### Problem
Among the records that follow, find the line with "670C549 696 543" and the line with "663C587 657 576". Set down those lines and all lines between them exactly, without adding anything.

[Collected data]
....

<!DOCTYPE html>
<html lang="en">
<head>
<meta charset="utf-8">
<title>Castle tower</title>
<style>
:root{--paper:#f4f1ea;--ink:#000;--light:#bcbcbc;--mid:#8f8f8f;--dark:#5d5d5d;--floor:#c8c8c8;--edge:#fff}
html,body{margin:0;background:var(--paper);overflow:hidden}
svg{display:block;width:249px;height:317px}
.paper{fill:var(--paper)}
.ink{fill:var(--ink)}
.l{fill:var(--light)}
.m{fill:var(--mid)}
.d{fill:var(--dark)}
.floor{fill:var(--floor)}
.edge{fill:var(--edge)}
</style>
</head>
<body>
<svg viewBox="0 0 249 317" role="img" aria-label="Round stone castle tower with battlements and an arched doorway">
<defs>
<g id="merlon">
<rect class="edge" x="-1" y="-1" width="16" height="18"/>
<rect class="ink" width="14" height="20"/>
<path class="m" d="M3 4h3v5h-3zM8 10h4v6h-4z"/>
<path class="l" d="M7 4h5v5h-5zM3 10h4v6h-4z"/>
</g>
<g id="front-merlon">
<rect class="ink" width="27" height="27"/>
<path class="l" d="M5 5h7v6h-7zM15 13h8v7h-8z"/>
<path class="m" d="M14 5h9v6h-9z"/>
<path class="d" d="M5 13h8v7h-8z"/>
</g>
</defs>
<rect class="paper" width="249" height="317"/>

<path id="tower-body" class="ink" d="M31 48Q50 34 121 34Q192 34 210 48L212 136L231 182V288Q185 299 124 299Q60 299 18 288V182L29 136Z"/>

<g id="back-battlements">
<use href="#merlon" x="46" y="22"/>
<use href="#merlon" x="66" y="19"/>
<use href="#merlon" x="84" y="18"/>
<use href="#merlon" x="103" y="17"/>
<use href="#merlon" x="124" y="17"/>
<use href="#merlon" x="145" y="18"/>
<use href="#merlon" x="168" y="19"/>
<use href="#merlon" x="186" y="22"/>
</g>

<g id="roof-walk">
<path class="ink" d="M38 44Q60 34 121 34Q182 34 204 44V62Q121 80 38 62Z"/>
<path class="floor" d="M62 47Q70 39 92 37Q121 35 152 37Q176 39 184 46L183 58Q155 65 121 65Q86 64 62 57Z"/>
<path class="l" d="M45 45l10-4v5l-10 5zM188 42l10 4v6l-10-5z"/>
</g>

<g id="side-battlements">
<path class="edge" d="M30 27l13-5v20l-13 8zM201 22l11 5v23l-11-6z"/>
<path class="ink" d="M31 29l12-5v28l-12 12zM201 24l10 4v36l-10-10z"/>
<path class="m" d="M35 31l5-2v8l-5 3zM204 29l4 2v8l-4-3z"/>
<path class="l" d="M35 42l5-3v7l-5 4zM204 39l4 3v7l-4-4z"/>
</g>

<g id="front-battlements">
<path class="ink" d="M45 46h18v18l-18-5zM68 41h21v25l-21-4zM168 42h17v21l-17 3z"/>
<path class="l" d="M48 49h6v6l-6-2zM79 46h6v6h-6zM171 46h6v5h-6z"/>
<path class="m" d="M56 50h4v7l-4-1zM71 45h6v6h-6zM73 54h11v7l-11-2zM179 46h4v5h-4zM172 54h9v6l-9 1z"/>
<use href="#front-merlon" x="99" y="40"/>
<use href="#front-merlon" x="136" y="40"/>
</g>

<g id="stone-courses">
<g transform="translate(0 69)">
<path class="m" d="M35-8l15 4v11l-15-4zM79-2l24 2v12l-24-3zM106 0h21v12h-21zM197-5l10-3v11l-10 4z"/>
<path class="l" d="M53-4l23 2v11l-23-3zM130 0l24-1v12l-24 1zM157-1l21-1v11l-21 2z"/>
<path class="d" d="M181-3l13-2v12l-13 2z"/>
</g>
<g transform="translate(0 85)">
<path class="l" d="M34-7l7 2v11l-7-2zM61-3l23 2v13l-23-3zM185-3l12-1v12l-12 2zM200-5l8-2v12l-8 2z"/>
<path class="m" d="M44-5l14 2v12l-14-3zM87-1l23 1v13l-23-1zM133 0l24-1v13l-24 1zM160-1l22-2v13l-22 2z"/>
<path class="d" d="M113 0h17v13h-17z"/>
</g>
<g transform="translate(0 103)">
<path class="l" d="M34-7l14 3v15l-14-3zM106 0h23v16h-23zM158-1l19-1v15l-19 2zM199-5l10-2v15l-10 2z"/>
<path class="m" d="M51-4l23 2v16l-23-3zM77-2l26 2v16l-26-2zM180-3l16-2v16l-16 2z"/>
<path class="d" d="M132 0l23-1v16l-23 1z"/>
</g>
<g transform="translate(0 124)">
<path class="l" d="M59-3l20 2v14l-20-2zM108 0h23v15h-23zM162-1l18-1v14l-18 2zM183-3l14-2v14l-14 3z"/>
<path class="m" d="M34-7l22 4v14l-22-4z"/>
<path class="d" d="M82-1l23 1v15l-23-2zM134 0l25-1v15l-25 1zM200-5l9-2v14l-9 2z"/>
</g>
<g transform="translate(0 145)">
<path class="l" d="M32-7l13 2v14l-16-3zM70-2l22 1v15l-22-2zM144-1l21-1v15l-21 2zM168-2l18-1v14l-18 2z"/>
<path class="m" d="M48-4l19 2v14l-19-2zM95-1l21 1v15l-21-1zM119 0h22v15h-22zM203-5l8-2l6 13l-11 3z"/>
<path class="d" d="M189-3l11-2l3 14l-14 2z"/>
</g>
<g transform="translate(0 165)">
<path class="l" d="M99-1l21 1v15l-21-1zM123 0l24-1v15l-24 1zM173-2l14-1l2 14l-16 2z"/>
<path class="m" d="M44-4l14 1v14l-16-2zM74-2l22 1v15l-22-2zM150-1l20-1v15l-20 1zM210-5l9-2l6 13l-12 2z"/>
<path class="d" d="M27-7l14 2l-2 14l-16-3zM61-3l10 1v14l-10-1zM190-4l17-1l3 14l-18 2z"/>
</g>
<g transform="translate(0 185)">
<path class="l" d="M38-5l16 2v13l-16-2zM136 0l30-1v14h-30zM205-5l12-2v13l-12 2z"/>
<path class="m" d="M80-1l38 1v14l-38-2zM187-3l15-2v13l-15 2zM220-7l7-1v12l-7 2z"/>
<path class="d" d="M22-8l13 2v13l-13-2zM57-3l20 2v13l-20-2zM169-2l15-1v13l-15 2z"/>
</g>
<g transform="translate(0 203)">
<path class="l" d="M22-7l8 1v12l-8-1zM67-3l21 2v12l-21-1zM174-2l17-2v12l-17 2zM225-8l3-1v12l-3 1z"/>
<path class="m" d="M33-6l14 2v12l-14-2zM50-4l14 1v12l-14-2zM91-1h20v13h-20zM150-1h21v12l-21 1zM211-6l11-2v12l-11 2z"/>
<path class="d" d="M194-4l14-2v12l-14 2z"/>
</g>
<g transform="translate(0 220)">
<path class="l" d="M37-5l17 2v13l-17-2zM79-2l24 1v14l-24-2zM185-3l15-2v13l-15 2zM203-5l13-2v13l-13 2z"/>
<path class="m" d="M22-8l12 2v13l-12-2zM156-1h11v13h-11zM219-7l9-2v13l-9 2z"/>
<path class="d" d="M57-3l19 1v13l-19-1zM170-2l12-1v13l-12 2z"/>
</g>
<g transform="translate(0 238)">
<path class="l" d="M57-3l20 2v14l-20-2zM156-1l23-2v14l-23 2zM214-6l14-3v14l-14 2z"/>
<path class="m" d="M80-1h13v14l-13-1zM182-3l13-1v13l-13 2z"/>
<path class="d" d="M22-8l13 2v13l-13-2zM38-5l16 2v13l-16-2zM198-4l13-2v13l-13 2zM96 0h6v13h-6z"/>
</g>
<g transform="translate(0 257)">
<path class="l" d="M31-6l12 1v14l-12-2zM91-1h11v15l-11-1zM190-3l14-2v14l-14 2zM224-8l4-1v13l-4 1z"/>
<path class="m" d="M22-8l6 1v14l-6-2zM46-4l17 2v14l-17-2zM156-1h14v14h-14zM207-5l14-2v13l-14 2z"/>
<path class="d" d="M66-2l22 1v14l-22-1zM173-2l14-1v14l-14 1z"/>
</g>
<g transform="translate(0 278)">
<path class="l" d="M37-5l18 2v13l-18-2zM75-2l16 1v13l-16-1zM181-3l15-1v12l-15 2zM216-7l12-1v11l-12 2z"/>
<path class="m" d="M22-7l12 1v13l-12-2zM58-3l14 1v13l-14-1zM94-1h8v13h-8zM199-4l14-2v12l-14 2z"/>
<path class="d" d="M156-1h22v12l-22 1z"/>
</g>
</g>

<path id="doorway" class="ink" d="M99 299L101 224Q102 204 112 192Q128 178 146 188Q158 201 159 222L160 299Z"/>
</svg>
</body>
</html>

....

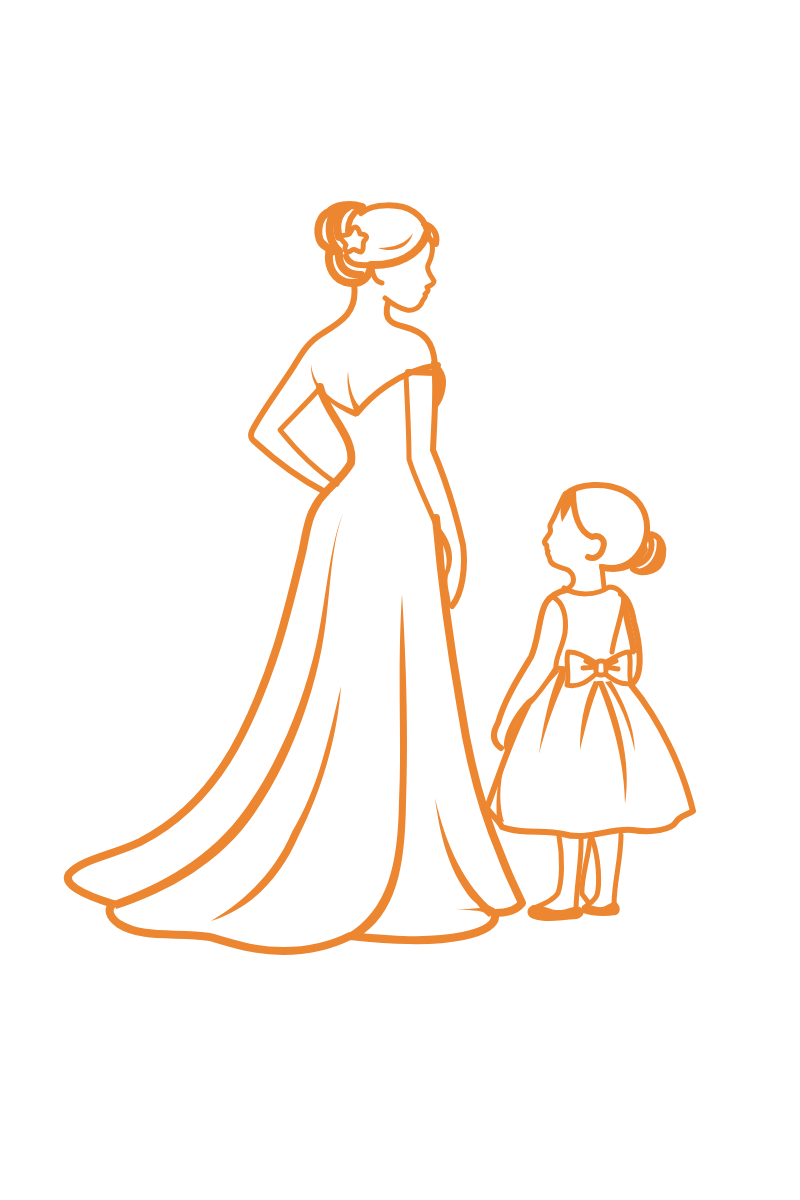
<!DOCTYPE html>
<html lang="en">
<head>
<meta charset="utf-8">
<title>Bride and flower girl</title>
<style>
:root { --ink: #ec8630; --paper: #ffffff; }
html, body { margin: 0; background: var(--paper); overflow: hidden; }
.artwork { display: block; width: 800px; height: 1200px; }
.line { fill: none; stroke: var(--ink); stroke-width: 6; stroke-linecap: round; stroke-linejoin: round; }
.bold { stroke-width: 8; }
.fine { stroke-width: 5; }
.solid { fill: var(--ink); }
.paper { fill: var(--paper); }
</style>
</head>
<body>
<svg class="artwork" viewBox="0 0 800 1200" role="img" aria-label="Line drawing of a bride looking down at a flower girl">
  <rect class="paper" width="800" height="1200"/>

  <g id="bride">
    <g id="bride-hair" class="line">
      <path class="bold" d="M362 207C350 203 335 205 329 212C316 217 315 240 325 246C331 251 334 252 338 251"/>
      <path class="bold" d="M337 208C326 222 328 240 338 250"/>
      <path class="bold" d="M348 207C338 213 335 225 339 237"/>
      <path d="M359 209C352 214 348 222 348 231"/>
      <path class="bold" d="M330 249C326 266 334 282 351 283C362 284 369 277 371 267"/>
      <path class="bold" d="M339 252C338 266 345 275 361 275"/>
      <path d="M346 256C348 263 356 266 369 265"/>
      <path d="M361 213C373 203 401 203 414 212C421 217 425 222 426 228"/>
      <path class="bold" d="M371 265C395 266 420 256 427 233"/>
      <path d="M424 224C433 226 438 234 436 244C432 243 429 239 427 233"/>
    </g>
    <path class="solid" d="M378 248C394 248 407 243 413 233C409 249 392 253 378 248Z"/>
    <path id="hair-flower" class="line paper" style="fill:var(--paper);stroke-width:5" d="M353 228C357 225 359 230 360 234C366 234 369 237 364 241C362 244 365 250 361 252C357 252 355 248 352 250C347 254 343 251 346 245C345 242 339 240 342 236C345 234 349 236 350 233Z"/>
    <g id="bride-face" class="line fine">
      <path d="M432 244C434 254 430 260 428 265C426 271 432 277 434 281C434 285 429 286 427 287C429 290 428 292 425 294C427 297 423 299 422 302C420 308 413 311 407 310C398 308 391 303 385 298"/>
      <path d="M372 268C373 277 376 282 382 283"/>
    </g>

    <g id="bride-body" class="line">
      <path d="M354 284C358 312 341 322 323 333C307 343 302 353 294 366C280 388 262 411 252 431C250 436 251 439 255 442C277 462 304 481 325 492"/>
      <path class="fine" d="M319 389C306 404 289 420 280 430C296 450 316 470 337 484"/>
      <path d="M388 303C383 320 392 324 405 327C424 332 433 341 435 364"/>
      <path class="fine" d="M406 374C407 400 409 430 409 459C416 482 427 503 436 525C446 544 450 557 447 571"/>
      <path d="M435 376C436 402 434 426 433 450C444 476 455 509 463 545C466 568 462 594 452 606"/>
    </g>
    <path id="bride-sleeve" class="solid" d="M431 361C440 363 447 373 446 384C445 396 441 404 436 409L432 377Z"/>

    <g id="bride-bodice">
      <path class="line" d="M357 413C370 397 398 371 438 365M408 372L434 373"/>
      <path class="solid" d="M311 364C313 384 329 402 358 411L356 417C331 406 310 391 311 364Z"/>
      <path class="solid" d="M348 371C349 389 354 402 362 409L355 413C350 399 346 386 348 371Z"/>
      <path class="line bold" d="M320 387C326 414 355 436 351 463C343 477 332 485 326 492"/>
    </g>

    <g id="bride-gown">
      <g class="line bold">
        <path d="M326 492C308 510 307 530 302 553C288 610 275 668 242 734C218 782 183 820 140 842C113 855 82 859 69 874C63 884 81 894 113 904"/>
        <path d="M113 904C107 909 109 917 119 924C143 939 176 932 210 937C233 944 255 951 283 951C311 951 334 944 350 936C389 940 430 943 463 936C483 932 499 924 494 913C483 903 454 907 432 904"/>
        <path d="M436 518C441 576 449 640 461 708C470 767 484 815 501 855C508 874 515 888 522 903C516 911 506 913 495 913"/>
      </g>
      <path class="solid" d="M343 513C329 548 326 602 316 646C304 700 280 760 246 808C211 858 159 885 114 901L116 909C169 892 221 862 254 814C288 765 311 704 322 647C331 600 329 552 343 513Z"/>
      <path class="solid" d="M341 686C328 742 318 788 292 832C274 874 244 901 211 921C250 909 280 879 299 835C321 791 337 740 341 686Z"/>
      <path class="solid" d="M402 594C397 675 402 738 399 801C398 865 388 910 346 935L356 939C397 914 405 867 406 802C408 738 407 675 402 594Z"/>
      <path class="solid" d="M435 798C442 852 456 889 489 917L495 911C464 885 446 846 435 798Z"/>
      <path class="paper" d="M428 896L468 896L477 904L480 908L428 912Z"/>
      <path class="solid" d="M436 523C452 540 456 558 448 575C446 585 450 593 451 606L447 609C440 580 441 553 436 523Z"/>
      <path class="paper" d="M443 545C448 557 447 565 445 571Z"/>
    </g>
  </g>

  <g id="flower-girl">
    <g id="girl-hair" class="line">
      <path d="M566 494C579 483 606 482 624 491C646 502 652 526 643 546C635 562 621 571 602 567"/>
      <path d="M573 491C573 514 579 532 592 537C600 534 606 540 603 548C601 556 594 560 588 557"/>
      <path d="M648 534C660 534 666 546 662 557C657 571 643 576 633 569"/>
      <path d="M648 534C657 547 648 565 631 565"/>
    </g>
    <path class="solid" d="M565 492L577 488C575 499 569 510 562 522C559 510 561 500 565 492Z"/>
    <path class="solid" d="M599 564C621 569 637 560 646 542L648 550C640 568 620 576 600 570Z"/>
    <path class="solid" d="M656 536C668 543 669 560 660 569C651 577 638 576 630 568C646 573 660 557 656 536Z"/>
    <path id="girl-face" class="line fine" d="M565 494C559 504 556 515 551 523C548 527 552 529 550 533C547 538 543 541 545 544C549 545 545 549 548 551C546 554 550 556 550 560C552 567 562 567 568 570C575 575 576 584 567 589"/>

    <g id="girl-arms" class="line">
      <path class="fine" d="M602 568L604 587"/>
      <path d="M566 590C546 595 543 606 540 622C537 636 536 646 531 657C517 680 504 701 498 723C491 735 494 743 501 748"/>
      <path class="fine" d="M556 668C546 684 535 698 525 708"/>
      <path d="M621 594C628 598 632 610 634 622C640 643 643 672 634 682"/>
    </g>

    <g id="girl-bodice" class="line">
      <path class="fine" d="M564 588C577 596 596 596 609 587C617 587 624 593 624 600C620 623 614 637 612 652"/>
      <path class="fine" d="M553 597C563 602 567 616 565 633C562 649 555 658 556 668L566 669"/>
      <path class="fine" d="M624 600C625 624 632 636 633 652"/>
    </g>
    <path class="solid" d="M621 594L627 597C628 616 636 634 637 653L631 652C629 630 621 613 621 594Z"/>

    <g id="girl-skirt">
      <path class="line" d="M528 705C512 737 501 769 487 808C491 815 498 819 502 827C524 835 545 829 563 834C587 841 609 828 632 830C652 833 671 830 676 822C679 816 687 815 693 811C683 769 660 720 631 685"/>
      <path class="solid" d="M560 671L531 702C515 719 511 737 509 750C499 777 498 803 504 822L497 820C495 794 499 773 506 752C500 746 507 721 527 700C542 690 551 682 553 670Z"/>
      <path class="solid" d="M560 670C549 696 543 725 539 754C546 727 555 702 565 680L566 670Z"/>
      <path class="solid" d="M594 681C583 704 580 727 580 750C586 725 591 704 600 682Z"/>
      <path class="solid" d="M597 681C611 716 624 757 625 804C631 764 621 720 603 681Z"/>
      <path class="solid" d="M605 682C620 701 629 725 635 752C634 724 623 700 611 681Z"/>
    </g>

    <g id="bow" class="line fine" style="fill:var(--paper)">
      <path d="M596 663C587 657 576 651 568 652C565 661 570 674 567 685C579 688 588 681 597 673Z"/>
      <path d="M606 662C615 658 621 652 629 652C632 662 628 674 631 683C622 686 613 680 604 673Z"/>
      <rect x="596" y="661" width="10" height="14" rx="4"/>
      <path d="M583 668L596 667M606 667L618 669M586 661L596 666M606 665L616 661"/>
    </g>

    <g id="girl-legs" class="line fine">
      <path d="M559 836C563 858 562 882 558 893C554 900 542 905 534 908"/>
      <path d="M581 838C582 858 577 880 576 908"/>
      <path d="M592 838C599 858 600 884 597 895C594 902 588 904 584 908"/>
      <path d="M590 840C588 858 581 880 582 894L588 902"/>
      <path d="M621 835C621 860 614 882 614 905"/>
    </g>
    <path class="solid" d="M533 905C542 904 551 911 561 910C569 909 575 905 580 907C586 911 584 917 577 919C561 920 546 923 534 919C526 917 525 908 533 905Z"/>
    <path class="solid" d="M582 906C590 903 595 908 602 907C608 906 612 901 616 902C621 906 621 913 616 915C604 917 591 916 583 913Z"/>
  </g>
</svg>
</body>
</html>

....

### Answer box
      <path class="solid" d="M560 670C549 696 543 725 539 754C546 727 555 702 565 680L566 670Z"/>
      <path class="solid" d="M594 681C583 704 580 727 580 750C586 725 591 704 600 682Z"/>
      <path class="solid" d="M597 681C611 716 624 757 625 804C631 764 621 720 603 681Z"/>
      <path class="solid" d="M605 682C620 701 629 725 635 752C634 724 623 700 611 681Z"/>
    </g>

    <g id="bow" class="line fine" style="fill:var(--paper)">
      <path d="M596 663C587 657 576 651 568 652C565 661 570 674 567 685C579 688 588 681 597 673Z"/>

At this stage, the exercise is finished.